• _Assigned task_
Search the entries for the word "axis" and report each line that has it.

───── Entries provided ─────

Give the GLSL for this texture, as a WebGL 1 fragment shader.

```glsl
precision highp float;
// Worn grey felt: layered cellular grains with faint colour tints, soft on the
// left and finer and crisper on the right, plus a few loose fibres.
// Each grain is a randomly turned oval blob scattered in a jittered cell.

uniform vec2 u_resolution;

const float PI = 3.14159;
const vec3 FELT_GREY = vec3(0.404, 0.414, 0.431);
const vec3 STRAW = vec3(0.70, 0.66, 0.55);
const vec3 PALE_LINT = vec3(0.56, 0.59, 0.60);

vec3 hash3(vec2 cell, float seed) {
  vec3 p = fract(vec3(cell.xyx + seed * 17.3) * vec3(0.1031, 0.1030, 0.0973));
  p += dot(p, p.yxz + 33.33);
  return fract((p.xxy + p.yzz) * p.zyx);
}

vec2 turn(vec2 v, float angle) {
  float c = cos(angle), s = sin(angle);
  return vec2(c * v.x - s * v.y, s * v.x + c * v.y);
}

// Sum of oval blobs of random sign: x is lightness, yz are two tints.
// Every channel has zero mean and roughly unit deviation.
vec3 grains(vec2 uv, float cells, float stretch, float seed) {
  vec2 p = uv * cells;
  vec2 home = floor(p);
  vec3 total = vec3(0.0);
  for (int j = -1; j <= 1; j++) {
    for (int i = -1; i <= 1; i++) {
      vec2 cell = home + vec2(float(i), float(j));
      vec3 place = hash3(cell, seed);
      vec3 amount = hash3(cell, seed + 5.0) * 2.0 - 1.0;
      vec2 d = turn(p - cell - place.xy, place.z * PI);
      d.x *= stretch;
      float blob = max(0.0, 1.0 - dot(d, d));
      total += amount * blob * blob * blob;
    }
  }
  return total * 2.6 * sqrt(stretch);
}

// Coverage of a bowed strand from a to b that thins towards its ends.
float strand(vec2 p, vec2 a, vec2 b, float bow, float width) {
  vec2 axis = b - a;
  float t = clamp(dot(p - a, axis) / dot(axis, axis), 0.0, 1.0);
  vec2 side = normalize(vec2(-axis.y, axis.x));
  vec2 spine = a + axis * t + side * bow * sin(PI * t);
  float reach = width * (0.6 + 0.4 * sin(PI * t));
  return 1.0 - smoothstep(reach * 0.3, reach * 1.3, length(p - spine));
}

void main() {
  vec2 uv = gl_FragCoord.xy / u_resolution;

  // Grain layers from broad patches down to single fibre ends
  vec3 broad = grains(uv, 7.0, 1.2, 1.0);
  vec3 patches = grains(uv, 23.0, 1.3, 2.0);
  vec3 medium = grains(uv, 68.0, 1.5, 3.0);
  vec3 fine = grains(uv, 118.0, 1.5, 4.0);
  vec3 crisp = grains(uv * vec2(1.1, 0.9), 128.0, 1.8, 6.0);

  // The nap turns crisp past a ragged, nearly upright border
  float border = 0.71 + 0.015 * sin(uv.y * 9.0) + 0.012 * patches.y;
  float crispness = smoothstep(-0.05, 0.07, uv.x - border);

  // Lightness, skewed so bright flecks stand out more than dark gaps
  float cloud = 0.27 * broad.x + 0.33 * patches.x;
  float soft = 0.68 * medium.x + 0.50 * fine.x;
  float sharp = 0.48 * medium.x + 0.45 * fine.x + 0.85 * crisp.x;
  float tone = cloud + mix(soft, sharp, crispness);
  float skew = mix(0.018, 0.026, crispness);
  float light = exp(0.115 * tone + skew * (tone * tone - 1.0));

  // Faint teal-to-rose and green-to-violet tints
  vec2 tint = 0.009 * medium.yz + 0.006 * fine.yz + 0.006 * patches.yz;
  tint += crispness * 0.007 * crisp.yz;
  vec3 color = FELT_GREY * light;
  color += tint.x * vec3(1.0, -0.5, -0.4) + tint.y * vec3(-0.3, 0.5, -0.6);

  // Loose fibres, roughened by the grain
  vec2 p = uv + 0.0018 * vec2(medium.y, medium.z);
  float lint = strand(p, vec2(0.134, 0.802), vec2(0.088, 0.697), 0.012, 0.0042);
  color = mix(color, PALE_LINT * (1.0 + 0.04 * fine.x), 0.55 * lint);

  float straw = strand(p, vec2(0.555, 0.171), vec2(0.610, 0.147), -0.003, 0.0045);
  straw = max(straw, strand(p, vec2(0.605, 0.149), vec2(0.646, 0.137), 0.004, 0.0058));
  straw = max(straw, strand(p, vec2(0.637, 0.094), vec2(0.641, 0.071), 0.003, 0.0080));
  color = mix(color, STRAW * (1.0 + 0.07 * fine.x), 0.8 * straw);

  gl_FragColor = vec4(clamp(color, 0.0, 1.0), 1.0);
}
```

─────
───── Entries provided ─────

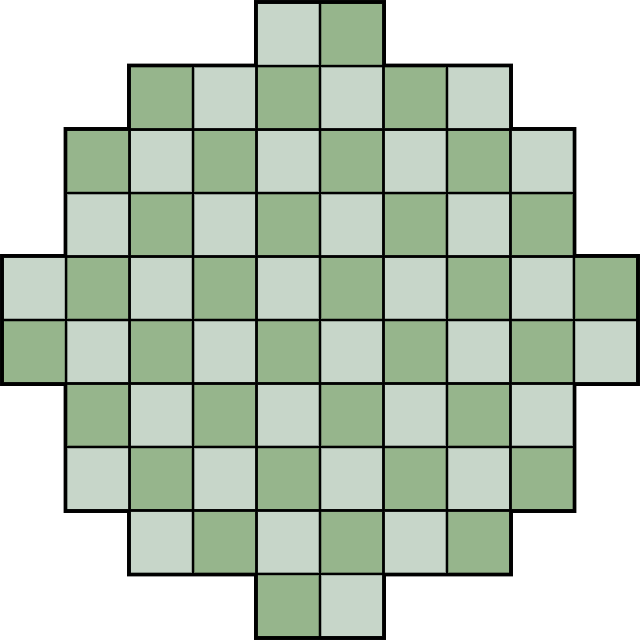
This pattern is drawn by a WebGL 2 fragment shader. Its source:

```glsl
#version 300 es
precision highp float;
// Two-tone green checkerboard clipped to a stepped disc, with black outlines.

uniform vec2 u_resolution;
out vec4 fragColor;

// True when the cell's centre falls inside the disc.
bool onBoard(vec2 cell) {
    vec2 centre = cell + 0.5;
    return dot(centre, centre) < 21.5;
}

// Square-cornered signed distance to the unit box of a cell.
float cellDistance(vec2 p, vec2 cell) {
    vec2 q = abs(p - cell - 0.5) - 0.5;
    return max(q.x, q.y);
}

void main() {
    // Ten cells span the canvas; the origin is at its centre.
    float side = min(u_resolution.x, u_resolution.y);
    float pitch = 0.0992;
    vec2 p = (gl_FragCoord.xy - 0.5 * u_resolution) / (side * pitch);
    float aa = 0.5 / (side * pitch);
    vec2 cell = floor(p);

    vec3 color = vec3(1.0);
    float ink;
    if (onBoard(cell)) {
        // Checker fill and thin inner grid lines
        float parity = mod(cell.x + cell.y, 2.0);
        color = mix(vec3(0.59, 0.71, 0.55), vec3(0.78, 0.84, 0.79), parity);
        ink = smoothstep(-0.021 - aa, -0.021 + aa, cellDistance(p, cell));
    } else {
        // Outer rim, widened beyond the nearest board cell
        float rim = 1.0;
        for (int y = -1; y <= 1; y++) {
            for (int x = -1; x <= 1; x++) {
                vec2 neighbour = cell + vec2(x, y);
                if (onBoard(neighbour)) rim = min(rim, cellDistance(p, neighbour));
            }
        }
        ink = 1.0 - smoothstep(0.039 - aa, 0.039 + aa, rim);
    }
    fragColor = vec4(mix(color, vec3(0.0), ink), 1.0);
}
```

─────

• _Output_
  vec2 axis = b - a;
  float t = clamp(dot(p - a, axis) / dot(axis, axis), 0.0, 1.0);
  vec2 side = normalize(vec2(-axis.y, axis.x));
  vec2 spine = a + axis * t + side * bow * sin(PI * t);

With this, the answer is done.